However, since, under the pilot program, a building may pass in and out of being targeted for these provisions, lenders may become reticent about lending in these designated community districts or may require affidavits of no harassment from the tenants as a prerequisite to closing on a loan at the time of sale of the building.
As to harassment, regardless of whether it takes place where the pilot program is in effect, Administrative Code §27-2115 imposes fines for harassment at a minimum of $2,000 and a maximum of $10,000. If the court finds there was any harassment under these Administrative Code provisions, it is compelled to impose the $2,000 minimum, without the discretion to waive it completely [ABJ Milano LLC v. Howell, 61 Misc.3d 1037 (Civ. Ct. NY Cty. 2018)]. Since harassment under these provisions is a violation of the NYC Housing Maintenance Code, Civil Court Act §110(a) empowers the NYC Civil Court to enjoin further violations of these provisions.

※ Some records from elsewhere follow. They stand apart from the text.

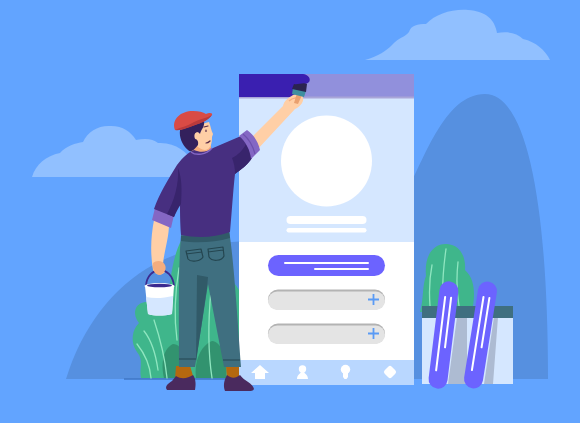
<!DOCTYPE html>
<html lang="en">
<head>
<meta charset="utf-8">
<title>Painting an app interface</title>
<style>
:root {
  --sky: #62a4ff;
  --cloud: #91c0ff;
  --hill: #5690e0;
  --leaf: #3fb68b;
  --leaf-dark: #32936f;
  --vein: #8fe6c0;
  --panel: #d5e7ff;
  --tabbar: #b9d7ff;
  --violet: #6c63ff;
  --indigo: #3a1fb0;
  --lilac: #9190dc;
  --shirt: #472f80;
  --shirt-dark: #38246c;
  --cuff: #8467c4;
  --skin: #ffcfa6;
  --skin-dark: #f5ad7e;
  --denim: #3f6f80;
  --denim-dark: #315a68;
  --seam: #244650;
  --cap: #d94b45;
  --cap-dark: #b93a3c;
  --hair: #33205c;
  --shoe: #4a2a5e;
  --sock: #b5680f;
  --white: #fff;
}
html, body { margin: 0; height: 100%; overflow: hidden; background: var(--sky); }
svg { display: block; width: 580px; height: 423px; }
.vein { fill: none; stroke: var(--vein); stroke-width: 1.3; stroke-linecap: round; }
.seam { fill: none; stroke: var(--seam); stroke-width: 1.2; stroke-linejoin: round; }
.stripe { fill: none; stroke: var(--white); stroke-width: 2; stroke-linecap: round; }
.plus { fill: none; stroke: #5a9bf5; stroke-width: 1.8; }
</style>
</head>
<body>
<svg viewBox="0 0 580 423" role="img" aria-label="A painter in a red cap paints the header of a large app screen">
  <defs>
    <g id="field">
      <rect x="268" y="0" width="117" height="20" rx="10" fill="#b3b3b3"/>
      <rect x="268" y="2" width="117" height="18.500" rx="9.200" fill="#e4e4e4"/>
      <path class="plus" d="M368 10h11M373.500 4.500v11"/>
    </g>
    <g id="roll">
      <rect x="-9.500" y="-54" width="19" height="108" rx="9.500" fill="var(--violet)"/>
      <path class="stripe" d="M-3 -38V36M3 -38V12"/>
    </g>
  </defs>

  <rect width="580" height="423" fill="var(--sky)"/>

  <g id="clouds" fill="var(--cloud)">
    <path d="M365 60C379 56 386 51 392 45C399 37 404 38 409 32C411 25 418 24 426 24C436 14 451 9 468 10C486 11 495 20 497 33C508 31 517 33 523 39C536 42 545 50 550 60Z"/>
    <path d="M32 177C36 164 46 156 60 153C66 146 76 143 83 142C88 131 99 125 111 126C123 126 131 132 136 140C146 138 153 139 158 143C176 142 186 152 194 162L206 177Z"/>
  </g>

  <g id="hills" fill="var(--hill)">
    <path d="M66 379C82 327 113 287 153 265C183 249 212 242 250 241V379Z"/>
    <path d="M400 379V206C424 160 444 94 485 94C529 94 548 214 548 379Z"/>
  </g>
  <path d="M124 379H240" stroke="#3f77c6" stroke-width="1.500"/>

  <g id="shrubs">
    <path d="M166 378C166 330 166 250 188 232C206 238 214 300 216 378Z" fill="var(--leaf)"/>
    <path d="M141 378C139 368 144 360 137 352C130 342 132 330 139 323C131 312 136 302 147 302C161 303 172 318 176 340L182 378Z" fill="var(--leaf)"/>
    <path d="M164 378C161 366 162 349 173 344C183 344 186 360 185 378Z" fill="var(--leaf-dark)"/>
    <path d="M198 378C194 356 194 318 203 286C211 272 229 272 239 290V378Z" fill="var(--leaf)"/>
    <path d="M196 378C194 362 200 346 212 341C222 342 227 358 226 378Z" fill="var(--leaf-dark)"/>
    <path class="vein" d="M154 320C160 338 165 358 167 378M137 344C145 354 150 366 151 378M179 268C174 298 174 318 177 340M211 290C208 322 208 352 212 378M144 331C152 341 156 356 158 370"/>
    <path d="M420 312C424 298 422 286 426 276C424 256 433 243 447 244C461 245 466 258 465 270C476 280 475 296 472 312Z" fill="var(--leaf)"/>
    <path class="vein" d="M446 249C443 270 442 290 443 306M458 262C456 280 457 294 459 306M432 265C429 280 429 292 430 306"/>
  </g>

  <g id="paint-crate">
    <rect x="422" y="317" width="91" height="67" fill="var(--panel)"/>
    <path d="M457 317H467V384H448ZM494 317H498L493 384H484Z" fill="#adbbd2"/>
    <rect x="422" y="306" width="91" height="12" fill="var(--denim)"/>
    <use href="#roll" transform="translate(443.500 335) rotate(7)"/>
    <use href="#roll" transform="translate(480.500 335) rotate(9)"/>
  </g>

  <g id="app-screen">
    <rect x="239" y="74" width="175" height="311" fill="var(--white)"/>
    <rect x="239" y="98" width="175" height="144" fill="var(--panel)"/>
    <rect x="239" y="74" width="175" height="24" fill="var(--lilac)"/>
    <rect x="239" y="96.500" width="175" height="2" fill="#a9a6d8"/>
    <path d="M239 74H303C309 75 311 79 309 82C306 85 300 84 297 87C294 91 300 94 292 97H239Z" fill="var(--indigo)"/>
    <circle cx="326.500" cy="161" r="45.500" fill="var(--white)"/>
    <rect x="286.500" y="216" width="80" height="8" rx="4" fill="var(--white)"/>
    <rect x="286.500" y="228" width="80" height="4.500" rx="2.200" fill="var(--white)"/>
    <rect x="268" y="255" width="117" height="21" rx="10.500" fill="var(--violet)"/>
    <path class="stripe" d="M285 263H368M315 269H368"/>
    <use href="#field" y="289.500"/>
    <use href="#field" y="323.500"/>
    <rect x="239" y="360" width="175" height="25" fill="var(--tabbar)"/>
    <g id="tab-icons" fill="var(--white)">
      <path d="M260 365L269 373H265V379H255V373H251Z"/>
      <circle cx="302.500" cy="369" r="3.700"/>
      <path d="M297 379C297 375 300 374 301 372H304C305 374 308 375 308 379Z"/>
      <circle cx="345.500" cy="369.500" r="4.700"/>
      <path d="M343 373H348V377L346.500 379H344.500L343 377Z"/>
      <rect x="385" y="367" width="10" height="10" rx="2.500" transform="rotate(45 390 372)"/>
    </g>
  </g>

  <g id="painter">
    <g id="shoes">
      <path d="M176 366H190L194 379H175Z" fill="var(--sock)"/>
      <path d="M226 366H239L239 379H227Z" fill="var(--sock)"/>
      <path d="M176 376C182 380 188 378 193 375C196 379 196 385 195 390H167C164 386 169 383 172 381Z" fill="var(--shoe)"/>
      <path d="M227 375C232 379 236 378 240 375C244 381 253 383 254 389C253 391 251 391 249 391H225C223 386 224 380 227 375Z" fill="var(--shoe)"/>
    </g>

    <g id="trousers">
      <path d="M181 235L229 230C233 256 236 295 241 367H224L208 284L195 367H179C179 320 178 270 181 235Z" fill="var(--denim)"/>
      <path d="M181 236L229 231L230 238C214 243 194 243 181 241Z" fill="var(--denim-dark)"/>
      <path d="M197 275L208 277L207 288L196 362Z" fill="var(--denim-dark)"/>
      <path class="seam" d="M186 251L201 249L203 257C201 261 191 263 188 259ZM208 249L223 247L224 256C222 261 212 262 209 257ZM186 254L202 252M208 252L223 250M179 359H196M223 360H240"/>
    </g>

    <g id="bucket-arm">
      <path d="M154 220L169 224C169 238 164 252 163 264L165 272C162 276 155 275 153 270C150 252 151 236 154 220Z" fill="var(--skin)"/>
      <path d="M155 208L174 215L171 228L152 220Z" fill="var(--cuff)"/>
    </g>

    <g id="bucket">
      <path d="M146 286C147 266 172 264 174 286" fill="none" stroke="#3c2a8f" stroke-width="1.800"/>
      <path d="M145 286H174L172 314C164 316 154 316 148 314Z" fill="var(--white)"/>
      <path d="M146 297C155 299 164 298 173 296L172 314C164 316 154 316 148 314Z" fill="var(--panel)"/>
      <ellipse cx="159.500" cy="286" rx="15" ry="3" fill="var(--white)"/>
      <ellipse cx="159.500" cy="285.500" rx="12.500" ry="1.800" fill="#3c2a8f"/>
      <path d="M153 263C156 260 163 260 165 265C167 269 164 274 160 275C155 275 152 270 153 263Z" fill="var(--skin-dark)"/>
    </g>

    <g id="raised-arm">
      <path d="M247 142L283 106C284 101 288 98 293 95C297 93 303 94 303 98C304 102 300 107 295 109L256 151Z" fill="var(--skin)"/>
      <path d="M289 101C292 98 296 98 299 97" fill="none" stroke="var(--skin-dark)" stroke-width="1.400"/>
    </g>

    <g id="brush">
      <path d="M297 93L302 95L298 104L294 103Z" fill="#e9a06f"/>
      <path d="M293 88L306 91L304 97L292 94Z" fill="#3f8f9f"/>
      <path d="M294 84C298 85 303 82 307 84L306 92L292 89Z" fill="#2b2350"/>
    </g>

    <g id="head">
      <path d="M192 136L211 134L211 151C205 156 196 156 191 153Z" fill="var(--skin-dark)"/>
      <path d="M194 126L209 122C211 127 211 130 213 134L212 137C212 143 211 149 205 150C198 149 194 144 193 136Z" fill="var(--skin)"/>
      <path d="M180 130L204 121C205 127 201 129 200 134C198 131 195 132 195 136C196 140 199 140 198 145C194 150 191 153 188 150C182 145 179 137 180 130Z" fill="var(--hair)"/>
      <ellipse cx="197" cy="136" rx="2.600" ry="3.600" fill="var(--skin)"/>
      <path d="M204 127L208 126M206 130V131.500M206 143C208 143 209 142 210 141" fill="none" stroke="#5a2c48" stroke-width="1.200" stroke-linecap="round"/>
      <path d="M175 130C171 119 181 111 193 111C199 111 203 112 206 114C210 112 213 113 212 115C207 121 200 123 195 125C187 128 181 130 175 130Z" fill="var(--cap)"/>
      <path d="M175 130C181 127 188 126 194 122C200 119 207 118 212 115C208 121 201 123 195 125C187 128 181 131 175 130Z" fill="var(--cap-dark)"/>
    </g>

    <g id="shirt">
      <path d="M177 165C183 157 189 152 194 150C201 153 207 152 213 148L241 136C247 142 251 150 252 158C247 166 240 170 235 174C233 192 232 210 230 232C214 238 196 238 181 235C180 222 180 210 180 202C178 208 175 212 174 217L154 209C159 194 168 180 177 165Z" fill="var(--shirt)"/>
      <path d="M178 168C182 178 182 190 181 204C178 208 176 213 174 217L167 214C174 201 179 185 178 168ZM235 174C235 168 234 163 232 158C238 155 243 150 246 144C250 149 251 153 252 158C247 166 240 170 235 174Z" fill="var(--shirt-dark)"/>
      <path d="M191 152C196 156 206 155 212 148" fill="none" stroke="var(--cuff)" stroke-width="1.500"/>
      <path d="M239 136L247 130C253 134 258 141 260 150L251 159C250 150 246 142 239 136Z" fill="var(--cuff)"/>
      <path d="M243 134C249 139 253 146 255 154" fill="none" stroke="#6d51ad" stroke-width="1.200"/>
    </g>
  </g>
</svg>
</body>
</html>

For the past several years, landlords and tenants have had a shared interest in having the landlord buy the tenant out of the value the tenant is sitting on in the apartment. Navigating the highly restrictive new landmines and curtailments on these negotiations will not only affect the actual agreements but treatment by lenders and government agencies and officials. Landlords and their attorneys must tread carefully.